[Source texts of formatted documents]
# # # # # # #

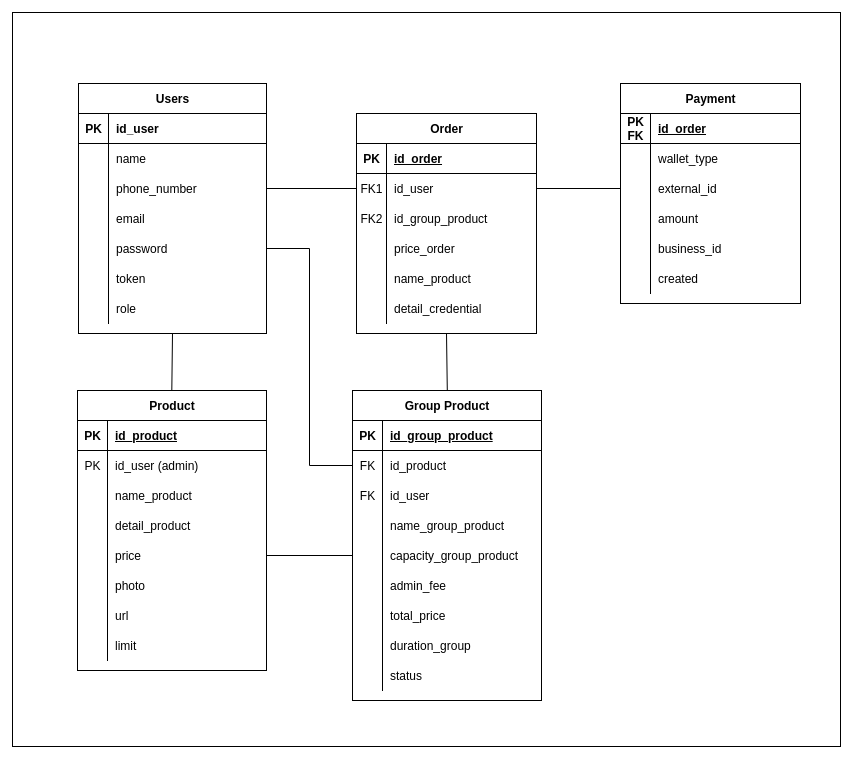
<!DOCTYPE html>
<html lang="en">
<head>
<meta charset="utf-8">
<title>Entity relationship diagram</title>
<style>
  :root { --ink: #000; --paper: #fff; --row: 30px; }
  * { box-sizing: border-box; margin: 0; padding: 0; }
  html, body { width: 853px; height: 759px; overflow: hidden; background: var(--paper); }
  body { position: relative; color: var(--ink); font: 12px/14px "Liberation Sans", Arial, sans-serif; }
  .frame { position: absolute; left: 12px; top: 12px; width: 829px; height: 735px; border: 1px solid var(--ink); }
  .relations { position: absolute; left: 0; top: 0; fill: none; stroke: var(--ink); stroke-width: 1; }
  .entity { position: absolute; border: 1px solid var(--ink); background: var(--paper); }
  .entity h2 { height: var(--row); display: flex; align-items: center; justify-content: center; font-size: 12px; border-bottom: 1px solid var(--ink); }
  .fields { list-style: none; }
  .fields li { display: grid; grid-template-columns: 30px 1fr; height: var(--row); white-space: nowrap; }
  .key { display: flex; align-items: center; justify-content: center; text-align: center; border-right: 1px solid var(--ink); }
  .field { display: flex; align-items: center; padding-left: 7px; }
  .fields .primary { font-weight: bold; border-bottom: 1px solid var(--ink); }
  .primary u { text-underline-offset: 1px; }
  .users { left: 78px; top: 83px; width: 189px; height: 251px; }
  .order { left: 356px; top: 113px; width: 181px; height: 221px; }
  .payment { left: 620px; top: 83px; width: 181px; height: 221px; }
  .product { left: 77px; top: 390px; width: 190px; height: 281px; }
  .group-product { left: 352px; top: 390px; width: 190px; height: 311px; }
</style>
</head>
<body>
<div class="frame"></div>

<svg class="relations" width="853" height="759" viewBox="0 0 853 759" aria-hidden="true">
  <line x1="266" y1="188.5" x2="357" y2="188.5"/>
  <line x1="536" y1="188.5" x2="621" y2="188.5"/>
  <polyline points="266,248.5 309.5,248.5 309.5,465.5 353,465.5"/>
  <line x1="172.5" y1="333" x2="171.8" y2="391"/>
  <line x1="446.5" y1="333" x2="447.3" y2="391"/>
  <line x1="266" y1="555.5" x2="353" y2="555.5"/>
</svg>

<section class="entity users">
  <h2>Users</h2>
  <ul class="fields">
    <li class="primary"><span class="key">PK</span><span class="field">id_user</span></li>
    <li><span class="key"></span><span class="field">name</span></li>
    <li><span class="key"></span><span class="field">phone_number</span></li>
    <li><span class="key"></span><span class="field">email</span></li>
    <li><span class="key"></span><span class="field">password</span></li>
    <li><span class="key"></span><span class="field">token</span></li>
    <li><span class="key"></span><span class="field">role</span></li>
  </ul>
</section>

<section class="entity order">
  <h2>Order</h2>
  <ul class="fields">
    <li class="primary"><span class="key">PK</span><span class="field"><u>id_order</u></span></li>
    <li><span class="key">FK1</span><span class="field">id_user</span></li>
    <li><span class="key">FK2</span><span class="field">id_group_product</span></li>
    <li><span class="key"></span><span class="field">price_order</span></li>
    <li><span class="key"></span><span class="field">name_product</span></li>
    <li><span class="key"></span><span class="field">detail_credential</span></li>
  </ul>
</section>

<section class="entity payment">
  <h2>Payment</h2>
  <ul class="fields">
    <li class="primary"><span class="key">PK<br>FK</span><span class="field"><u>id_order</u></span></li>
    <li><span class="key"></span><span class="field">wallet_type</span></li>
    <li><span class="key"></span><span class="field">external_id</span></li>
    <li><span class="key"></span><span class="field">amount</span></li>
    <li><span class="key"></span><span class="field">business_id</span></li>
    <li><span class="key"></span><span class="field">created</span></li>
  </ul>
</section>

<section class="entity product">
  <h2>Product</h2>
  <ul class="fields">
    <li class="primary"><span class="key">PK</span><span class="field"><u>id_product</u></span></li>
    <li><span class="key">PK</span><span class="field">id_user (admin)</span></li>
    <li><span class="key"></span><span class="field">name_product</span></li>
    <li><span class="key"></span><span class="field">detail_product</span></li>
    <li><span class="key"></span><span class="field">price</span></li>
    <li><span class="key"></span><span class="field">photo</span></li>
    <li><span class="key"></span><span class="field">url</span></li>
    <li><span class="key"></span><span class="field">limit</span></li>
  </ul>
</section>

<section class="entity group-product">
  <h2>Group Product</h2>
  <ul class="fields">
    <li class="primary"><span class="key">PK</span><span class="field"><u>id_group_product</u></span></li>
    <li><span class="key">FK</span><span class="field">id_product</span></li>
    <li><span class="key">FK</span><span class="field">id_user</span></li>
    <li><span class="key"></span><span class="field">name_group_product</span></li>
    <li><span class="key"></span><span class="field">capacity_group_product</span></li>
    <li><span class="key"></span><span class="field">admin_fee</span></li>
    <li><span class="key"></span><span class="field">total_price</span></li>
    <li><span class="key"></span><span class="field">duration_group</span></li>
    <li><span class="key"></span><span class="field">status</span></li>
  </ul>
</section>
</body>
</html>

# # # # # # #

Problem to work on
Exclude all images and restate the records above word for word.

Solution for this task
<!DOCTYPE html>
<html lang="en">
<head>
<meta charset="utf-8">
<title>Entity relationship diagram</title>
<style>
  :root { --ink: #000; --paper: #fff; --row: 30px; }
  * { box-sizing: border-box; margin: 0; padding: 0; }
  html, body { width: 853px; height: 759px; overflow: hidden; background: var(--paper); }
  body { position: relative; color: var(--ink); font: 12px/14px "Liberation Sans", Arial, sans-serif; }
  .frame { position: absolute; left: 12px; top: 12px; width: 829px; height: 735px; border: 1px solid var(--ink); }
  .relations { position: absolute; left: 0; top: 0; fill: none; stroke: var(--ink); stroke-width: 1; }
  .entity { position: absolute; border: 1px solid var(--ink); background: var(--paper); }
  .entity h2 { height: var(--row); display: flex; align-items: center; justify-content: center; font-size: 12px; border-bottom: 1px solid var(--ink); }
  .fields { list-style: none; }
  .fields li { display: grid; grid-template-columns: 30px 1fr; height: var(--row); white-space: nowrap; }
  .key { display: flex; align-items: center; justify-content: center; text-align: center; border-right: 1px solid var(--ink); }
  .field { display: flex; align-items: center; padding-left: 7px; }
  .fields .primary { font-weight: bold; border-bottom: 1px solid var(--ink); }
  .primary u { text-underline-offset: 1px; }
  .users { left: 78px; top: 83px; width: 189px; height: 251px; }
  .order { left: 356px; top: 113px; width: 181px; height: 221px; }
  .payment { left: 620px; top: 83px; width: 181px; height: 221px; }
  .product { left: 77px; top: 390px; width: 190px; height: 281px; }
  .group-product { left: 352px; top: 390px; width: 190px; height: 311px; }
</style>
</head>
<body>
<div class="frame"></div>

<svg class="relations" width="853" height="759" viewBox="0 0 853 759" aria-hidden="true">
  <line x1="266" y1="188.5" x2="357" y2="188.5"/>
  <line x1="536" y1="188.5" x2="621" y2="188.5"/>
  <polyline points="266,248.5 309.5,248.5 309.5,465.5 353,465.5"/>
  <line x1="172.5" y1="333" x2="171.8" y2="391"/>
  <line x1="446.5" y1="333" x2="447.3" y2="391"/>
  <line x1="266" y1="555.5" x2="353" y2="555.5"/>
</svg>

<section class="entity users">
  <h2>Users</h2>
  <ul class="fields">
    <li class="primary"><span class="key">PK</span><span class="field">id_user</span></li>
    <li><span class="key"></span><span class="field">name</span></li>
    <li><span class="key"></span><span class="field">phone_number</span></li>
    <li><span class="key"></span><span class="field">email</span></li>
    <li><span class="key"></span><span class="field">password</span></li>
    <li><span class="key"></span><span class="field">token</span></li>
    <li><span class="key"></span><span class="field">role</span></li>
  </ul>
</section>

<section class="entity order">
  <h2>Order</h2>
  <ul class="fields">
    <li class="primary"><span class="key">PK</span><span class="field"><u>id_order</u></span></li>
    <li><span class="key">FK1</span><span class="field">id_user</span></li>
    <li><span class="key">FK2</span><span class="field">id_group_product</span></li>
    <li><span class="key"></span><span class="field">price_order</span></li>
    <li><span class="key"></span><span class="field">name_product</span></li>
    <li><span class="key"></span><span class="field">detail_credential</span></li>
  </ul>
</section>

<section class="entity payment">
  <h2>Payment</h2>
  <ul class="fields">
    <li class="primary"><span class="key">PK<br>FK</span><span class="field"><u>id_order</u></span></li>
    <li><span class="key"></span><span class="field">wallet_type</span></li>
    <li><span class="key"></span><span class="field">external_id</span></li>
    <li><span class="key"></span><span class="field">amount</span></li>
    <li><span class="key"></span><span class="field">business_id</span></li>
    <li><span class="key"></span><span class="field">created</span></li>
  </ul>
</section>

<section class="entity product">
  <h2>Product</h2>
  <ul class="fields">
    <li class="primary"><span class="key">PK</span><span class="field"><u>id_product</u></span></li>
    <li><span class="key">PK</span><span class="field">id_user (admin)</span></li>
    <li><span class="key"></span><span class="field">name_product</span></li>
    <li><span class="key"></span><span class="field">detail_product</span></li>
    <li><span class="key"></span><span class="field">price</span></li>
    <li><span class="key"></span><span class="field">photo</span></li>
    <li><span class="key"></span><span class="field">url</span></li>
    <li><span class="key"></span><span class="field">limit</span></li>
  </ul>
</section>

<section class="entity group-product">
  <h2>Group Product</h2>
  <ul class="fields">
    <li class="primary"><span class="key">PK</span><span class="field"><u>id_group_product</u></span></li>
    <li><span class="key">FK</span><span class="field">id_product</span></li>
    <li><span class="key">FK</span><span class="field">id_user</span></li>
    <li><span class="key"></span><span class="field">name_group_product</span></li>
    <li><span class="key"></span><span class="field">capacity_group_product</span></li>
    <li><span class="key"></span><span class="field">admin_fee</span></li>
    <li><span class="key"></span><span class="field">total_price</span></li>
    <li><span class="key"></span><span class="field">duration_group</span></li>
    <li><span class="key"></span><span class="field">status</span></li>
  </ul>
</section>
</body>
</html>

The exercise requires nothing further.